::: RECORDS SUPPLIED :::

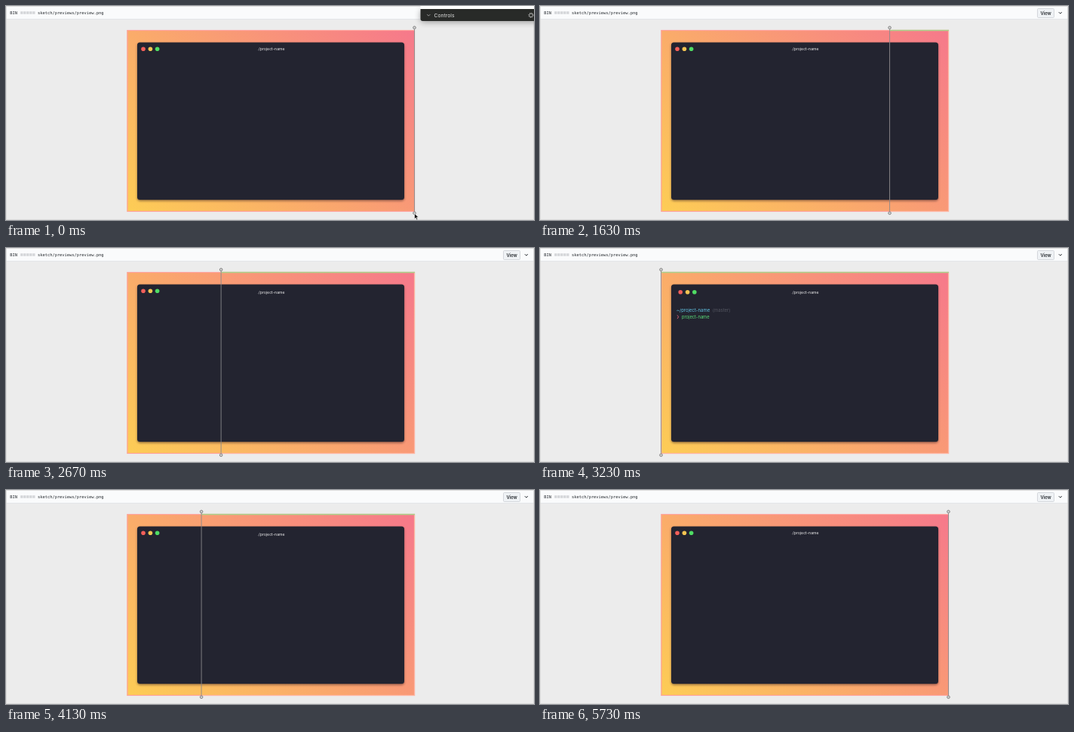
An HTML page that plays this animation: 700 px wide and 285 px high, repeating every 5760 ms.

```html
<!DOCTYPE html>
<html lang="en">
<head>
<meta charset="utf-8">
<title>Image swipe comparison</title>
<style>
  html, body { margin: 0; width: 100%; height: 100%; overflow: hidden; background: #ececec; }
  svg { display: block; width: 700px; height: 285px; }
  text { font-family: Inter, Roboto, sans-serif; }
  .mono { font: 5.38px "DejaVu Sans Mono", "Noto Sans Mono", monospace; fill: #24292e; }
</style>
</head>
<body>
<svg viewBox="0 0 700 285">
  <defs>
    <linearGradient id="warm" gradientUnits="userSpaceOnUse" x1="195" y1="309" x2="507" y2="-3">
      <stop offset="0" stop-color="#fdcd55"/>
      <stop offset="1" stop-color="#f6788b"/>
    </linearGradient>
    <filter id="soft" x="-10%" y="-10%" width="120%" height="125%">
      <feGaussianBlur stdDeviation="1.6"/>
    </filter>
    <filter id="wide" x="-20%" y="-100%" width="140%" height="300%">
      <feGaussianBlur stdDeviation="4"/>
    </filter>
    <clipPath id="after"><rect id="cut" y="0" width="700" height="285"/></clipPath>
    <g id="base">
      <rect x="160.5" y="32" width="381.5" height="242" fill="url(#warm)"/>
      <rect x="174" y="50" width="354" height="209.5" rx="4" fill="#3a2020" opacity=".6" filter="url(#soft)"/>
      <rect x="174" y="48.5" width="354" height="209.5" rx="3.5" fill="#232430"/>
    </g>
    <g id="dots">
      <circle r="2.8" fill="#f25f5a"/>
      <circle cx="9.4" r="2.8" fill="#f6c452"/>
      <circle cx="18.6" r="2.8" fill="#4fdc64"/>
    </g>
    <g id="knob">
      <circle r="1.8" fill="#d4d4d4" stroke="#777" stroke-width=".9"/>
    </g>
  </defs>

  <rect width="700" height="285" fill="#ececec"/>
  <rect width="700" height="17.5" fill="#fafbfc"/>
  <path d="M0 17.5H700" stroke="#e1e4e8" stroke-width=".8"/>
  <rect x=".5" y=".5" width="699" height="284" fill="none" stroke="#d8d8d8" stroke-width=".8"/>
  <text class="mono" x="5.3" y="10.7">BIN</text>
  <path d="M19.2 9H38.6" stroke="#d3d5d8" stroke-width="3.5" stroke-dasharray="3.3 .7"/>
  <text class="mono" x="42" y="10.7">sketch/previews/preview.png</text>
  <rect x="659.5" y="3.5" width="22" height="12" rx="1.2" fill="#eff2f5" stroke="#ccd0d5" stroke-width=".8"/>
  <text x="670.5" y="11.7" font-size="5.9" font-weight="600" fill="#24292e" text-anchor="middle">View</text>
  <path d="M687.8 8.2l2 2l2-2" fill="none" stroke="#24292e" stroke-width="1"/>

  <g>
    <use href="#base"/>
    <use href="#dots" x="182" y="57.3"/>
    <text x="351.5" y="59.3" font-size="5.2" fill="#eee" text-anchor="middle">./project-name</text>
    <rect x="161" y="32.5" width="380.5" height="241" fill="none" stroke="#ffa09a" stroke-width="1.2"/>
  </g>
  <g clip-path="url(#after)">
    <use href="#base"/>
    <use href="#dots" x="186.2" y="58.8"/>
    <text x="351.5" y="60.9" font-size="5.2" fill="#eee" text-anchor="middle">./project-name</text>
    <text x="181" y="85" font-size="6" fill="#62c4e4">~/project-name</text>
    <text x="228.8" y="85" font-size="5.95" fill="#555762">(master)</text>
    <path d="M182 89.4l1.6 2.4l-1.6 2.4" fill="none" stroke="#e0647c" stroke-width=".9"/>
    <text x="188" y="94" font-size="5.75" fill="#5be07a">project-name</text>
    <rect x="161" y="32.5" width="380.5" height="241" fill="none" stroke="#ffb4a0" stroke-width="1.2"/>
    <path d="M160.5 32.5H542" stroke="#a9cf88" stroke-width="1.3"/>
  </g>

  <g id="slider">
    <path d="M0 31V273.5" stroke="#8a8a8c" stroke-width=".9"/>
    <use href="#knob" y="28.8"/>
    <use href="#knob" y="275.8"/>
  </g>

  <g id="panel">
    <rect x="550" y="6" width="160" height="15" fill="#000" opacity=".4" filter="url(#wide)"/>
    <rect x="549.5" width="151" height="6" fill="#fff"/>
    <path d="M549.5 4H700V20H552.5Q549.5 20 549.5 17Z" fill="#282a28"/>
    <path d="M558.3 11.2l2 2l2-2" fill="none" stroke="#999" stroke-width="1"/>
    <text x="567.5" y="15.1" font-size="6.8" fill="#e0e0e0">Controls</text>
    <circle cx="696" cy="12.3" r="2.3" fill="none" stroke="#aaa" stroke-width="1"/>
    <circle cx="696" cy="12.3" r="3.1" fill="none" stroke="#aaa" stroke-width="1" stroke-dasharray="1.2 1.235"/>
  </g>

  <g id="arrow">
    <path d="M0 0V7.4L1.8 5.8L3 8.6L4.3 8L3.1 5.3H5.5Z" fill="#111" stroke="#fff" stroke-width=".6"/>
  </g>
  <g id="hand">
    <path d="M-1.4-3.4Q-.6-4.4 0-3.4L.6-1L2.6-.8Q4-.4 3.8 1.4L3 4.2H-1.2L-3.6 1Q-3.6 0-2.4.2L-1.2 1Z"
      fill="#fff" stroke="#222" stroke-width=".8" stroke-linejoin="round"/>
    <path d="M.5 1.2V3M1.8 1.2V3" stroke="#555" stroke-width=".4"/>
  </g>
</svg>
<script>
  const LOOP = 5760;
  const $ = id => document.getElementById(id);

  // Rows are [time, value, ...].
  const swipe = [[1040, 541.5], [1100, 517], [1300, 500], [1800, 445], [2170, 397.5],
    [2600, 305], [3000, 193], [3150, 160.5], [3640, 160.5], [3850, 186],
    [4130, 258.5], [4350, 385], [4520, 505], [4600, 541.5]];
  const pointer = [[640, 541.5, 276.3], [1030, 518.5, 276.3], [1300, 500, 279], [1600, 468, 288],
    [4520, 540, 290], [4620, 562, 276], [4730, 573, 257], [4850, 574, 253],
    [5050, 594, 140], [5250, 607, 7]];

  function sample(rows, t) {
    const i = rows.findIndex(row => row[0] > t);
    if (i === 0) return rows[0].slice(1);
    if (i < 0) return rows[rows.length - 1].slice(1);
    const a = rows[i - 1], b = rows[i];
    const k = (t - a[0]) / (b[0] - a[0]);
    return a.slice(1).map((v, n) => v + (b[n + 1] - v) * k);
  }

  const show = (node, on) => node.setAttribute("visibility", on ? "visible" : "hidden");
  const place = (node, x, y) => node.setAttribute("transform", `translate(${x} ${y})`);

  function draw() {
    const t = performance.now() % LOOP;
    const [x] = sample(swipe, t);
    const [px, py] = sample(pointer, t);
    const grabbing = t >= 4600 && t < 4880;
    place($("slider"), x, 0);
    $("cut").setAttribute("x", x);
    place($("arrow"), px, py);
    place($("hand"), px, py);
    show($("hand"), grabbing);
    show($("arrow"), !grabbing && t < 5260);
    show($("panel"), t < 30);
    requestAnimationFrame(draw);
  }
  draw();
</script>
</body>
</html>
```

:::

→ DESCRIPTION OF THE TASK: Return each line from the records that includes the word "hidden".

→ REPLY:
  html, body { margin: 0; width: 100%; height: 100%; overflow: hidden; background: #ececec; }
  const show = (node, on) => node.setAttribute("visibility", on ? "visible" : "hidden");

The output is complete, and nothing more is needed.